Work instruction:
Pick every line out of the entries below that has the string "cloud", and copy it.

Source records:

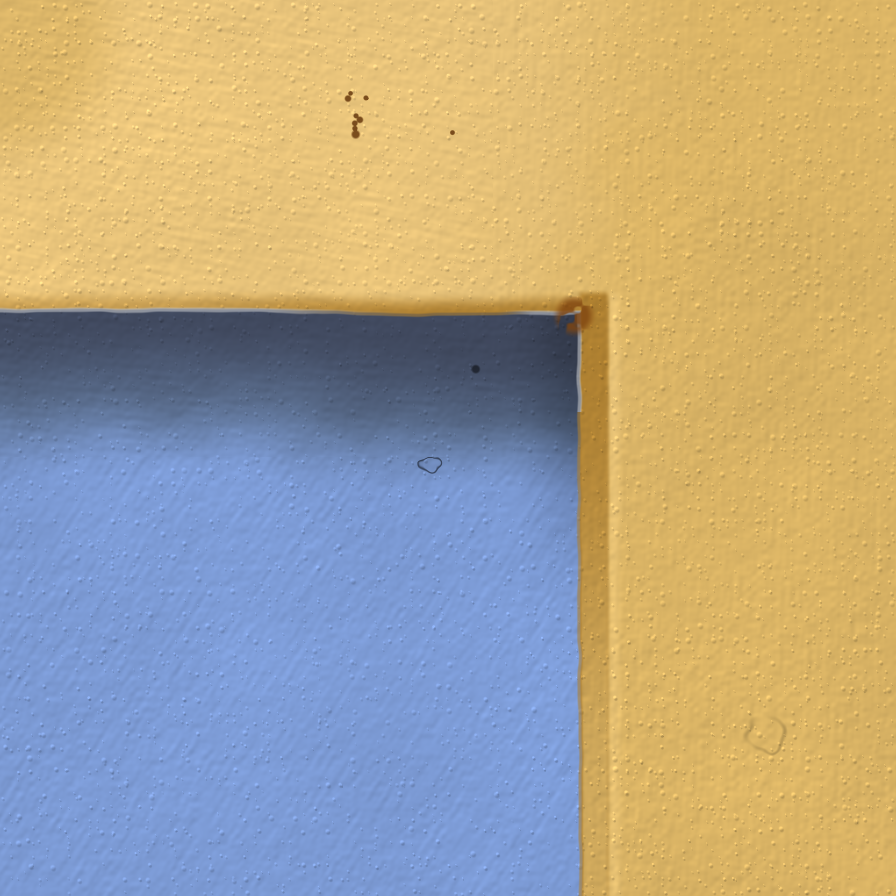
Reproduce this texture procedurally as a three.js fragment shader.

```glsl
varying vec2 vUv;

const vec3 YELLOW_LIGHT = vec3(0.92, 0.775, 0.485);
const vec3 YELLOW_DEEP = vec3(0.855, 0.705, 0.395);
const vec3 OCHRE = vec3(0.68, 0.50, 0.19);
const vec3 BEVEL_LIT = vec3(0.81, 0.66, 0.36);
const vec3 RUST = vec3(0.50, 0.27, 0.06);
const vec3 BLUE_LIT = vec3(0.49, 0.61, 0.84);
const vec3 BLUE_MID = vec3(0.36, 0.44, 0.57);
const vec3 BLUE_DARK = vec3(0.255, 0.29, 0.375);
const vec3 CHALK = vec3(0.72, 0.73, 0.75);
const vec2 CORNER = vec2(0.647, 0.655);
const vec2 BEVEL = vec2(0.032, 0.018);
const vec2 TO_LIGHT = vec2(-0.0012, 0.0022);
const vec2 PITS = vec2(0.401, 0.872);
const vec2 KNOT = vec2(0.855, 0.182);
const vec2 CRACK = vec2(0.480, 0.482);
const float EDGE = 0.0013;
const float RELIEF = 0.20;

float hash(vec2 p) {
  return fract(sin(dot(p, vec2(127.1, 311.7))) * 43758.5453);
}

float noise(vec2 p) {
  vec2 i = floor(p), f = fract(p);
  f = f * f * (3.0 - 2.0 * f);
  return mix(mix(hash(i), hash(i + vec2(1.0, 0.0)), f.x),
             mix(hash(i + vec2(0.0, 1.0)), hash(i + 1.0), f.x), f.y);
}

float fbm(vec2 p) {
  float sum = 0.0, amp = 0.5;
  for (int i = 0; i < 4; i++) {
    sum += amp * noise(p);
    p = p * 2.03 + 17.3;
    amp *= 0.5;
  }
  return sum;
}

// Sparse round grains, one candidate per cell
float grains(vec2 p, float density) {
  vec2 cell = floor(p);
  vec2 center = 0.3 + 0.4 * vec2(hash(cell + 3.1), hash(cell + 8.7));
  float radius = 0.12 + 0.18 * hash(cell + 5.3);
  float d = length(fract(p) - center) / radius;
  return step(1.0 - density, hash(cell)) * (1.0 - smoothstep(0.2, 1.0, d));
}

vec2 rotate(vec2 p, float a) {
  return vec2(cos(a) * p.x + sin(a) * p.y, cos(a) * p.y - sin(a) * p.x);
}

// Plaster height: brush strokes, fine tooth and grains
float plaster(vec2 p, float angle, float density) {
  float strokes = noise(rotate(p, angle) * vec2(28.0, 190.0));
  float tooth = noise(p * 170.0) * 0.45 + noise(p * 75.0 + 9.0) * 0.5;
  float grit = grains(p * 75.0, density) + 0.7 * grains(p * 125.0 + 31.0, density);
  return strokes * 0.4 + tooth + grit * 0.8;
}

float spot(vec2 p, vec2 center, float radius) {
  return 1.0 - smoothstep(radius * 0.5, radius, length(p - center));
}

float ring(vec2 p, float radius, float width) {
  return 1.0 - smoothstep(0.0, width, abs(length(p) - radius));
}

vec3 yellowWall(vec2 p, float cloud) {
  float deep = smoothstep(0.45, 0.85, p.x + 0.18 * (1.0 - p.y) + 0.3 * (cloud - 0.5));
  deep = max(deep, 0.8 * spot(p, vec2(0.0, 0.96), 0.16));
  return mix(YELLOW_LIGHT, YELLOW_DEEP, deep) * (0.96 + 0.08 * cloud);
}

vec3 bluePanel(vec2 p, float cloud) {
  float depth = CORNER.y - p.y + 0.045 * (cloud - 0.5) - 0.02 * (p.x / CORNER.x - 0.5);
  vec3 c = mix(BLUE_DARK, BLUE_MID, smoothstep(0.015, 0.15, depth));
  c = mix(c, BLUE_LIT, smoothstep(0.10, 0.20, depth));
  float side = smoothstep(0.56, CORNER.x, p.x) * smoothstep(0.30, 0.56, p.y);
  return mix(c, c * 0.78, side) * (0.96 + 0.08 * cloud);
}

void main() {
  vec2 p = vUv;
  float cloud = fbm(p * 7.0);
  float wobble = noise(p * 45.0) - 0.5;

  // Signed distances past the recess edges
  float sag = 0.005 * smoothstep(0.28, 0.45, p.x) - 0.002 * smoothstep(0.48, 0.6, p.x);
  float above = p.y - CORNER.y + sag + 0.0025 * wobble;
  float beside = p.x - CORNER.x - 0.004 * (CORNER.y - p.y) + 0.002 * wobble;
  float outside = max(above, beside);
  float panel = 1.0 - smoothstep(-EDGE, EDGE, outside);

  // Relief, with strokes turning by region
  float shade = smoothstep(0.44, 0.54, p.y);
  float wallAngle = p.x < 0.55 && p.y > CORNER.y ? -0.2 : 1.55;
  float angle = panel > 0.5 ? mix(1.0, -0.08, step(0.5, shade)) : wallAngle;
  float density = mix(0.30, 0.22, panel);
  float relief = plaster(p, angle, density) - plaster(p + TO_LIGHT, angle, density);
  float roughness = 0.6 + 0.7 * fbm(p * 5.0 + 40.0);

  vec3 wall = yellowWall(p, cloud);

  // Bevels and their outer ridge
  float top = 1.0 - smoothstep(0.002, BEVEL.y + 0.006, above);
  top *= 1.0 - smoothstep(0.675, 0.682, p.x);
  wall = mix(wall, OCHRE, top * mix(0.55, 0.95, smoothstep(0.15, 0.5, p.x)));
  float under = 1.0 - smoothstep(0.668, 0.678, p.y);
  float ridge = beside - BEVEL.x + 0.003 * (CORNER.y - p.y);
  float side = under * (1.0 - smoothstep(-0.005, 0.003, ridge));
  vec3 sideColor = mix(BEVEL_LIT, OCHRE, smoothstep(0.10, 0.62, p.y));
  wall = mix(wall, sideColor, side * smoothstep(-0.004, 0.004, beside));
  wall += 0.05 * under * (1.0 - smoothstep(0.0, 0.012, abs(ridge - 0.006)));

  vec3 color = mix(wall, bluePanel(p, cloud), panel);
  color *= 1.0 + RELIEF * roughness * clamp(relief, -1.3, 1.0);

  // Chalky and rusty paint seams
  float seam = 1.0 - smoothstep(0.001, 0.0035, abs(outside + 0.001));
  float chalk = max(1.0 - smoothstep(0.28, 0.48, p.x), smoothstep(0.55, 0.6, p.x) * step(0.54, p.y));
  color = mix(color, CHALK, seam * chalk * 0.65);
  color = mix(color, OCHRE, seam * (1.0 - chalk) * 0.6);
  float rust = spot(p, vec2(0.641, 0.648), 0.026) * smoothstep(0.35, 0.6, noise(p * 110.0));
  color = mix(color, RUST, rust * 0.8);

  // Pits, knot and hairline crack
  float pits = spot(p, vec2(0.505, 0.852), 0.0035) + spot(p, vec2(0.397, 0.850), 0.006);
  for (int i = 0; i < 8; i++) {
    vec2 id = vec2(float(i), 4.0);
    vec2 offset = (vec2(hash(id), hash(id + 7.0)) - 0.5) * vec2(0.026, 0.048);
    pits += spot(p, PITS + offset, 0.002 + 0.003 * hash(id + 2.0));
  }
  color = mix(color, RUST * 0.8, min(pits, 1.0) * 0.85);
  color *= 1.0 - 0.5 * spot(p, vec2(0.531, 0.588), 0.006);
  vec2 k = p - KNOT + 0.010 * (vec2(noise(p * 80.0), noise(p * 80.0 + 20.0)) - 0.5);
  color *= 1.0 - 0.22 * ring(k, 0.021, 0.004) * noise(p * 60.0 + 3.0);
  vec2 c = p - CRACK + 0.008 * (vec2(noise(p * 120.0), noise(p * 120.0 + 50.0)) - 0.5);
  color *= 1.0 - 0.5 * ring(c, 0.010, 0.0018);

  gl_FragColor = vec4(color, 1.0);
}
```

Answer space:
vec3 yellowWall(vec2 p, float cloud) {
  float deep = smoothstep(0.45, 0.85, p.x + 0.18 * (1.0 - p.y) + 0.3 * (cloud - 0.5));
  return mix(YELLOW_LIGHT, YELLOW_DEEP, deep) * (0.96 + 0.08 * cloud);
vec3 bluePanel(vec2 p, float cloud) {
  float depth = CORNER.y - p.y + 0.045 * (cloud - 0.5) - 0.02 * (p.x / CORNER.x - 0.5);
  return mix(c, c * 0.78, side) * (0.96 + 0.08 * cloud);
  float cloud = fbm(p * 7.0);
  vec3 wall = yellowWall(p, cloud);
  vec3 color = mix(wall, bluePanel(p, cloud), panel);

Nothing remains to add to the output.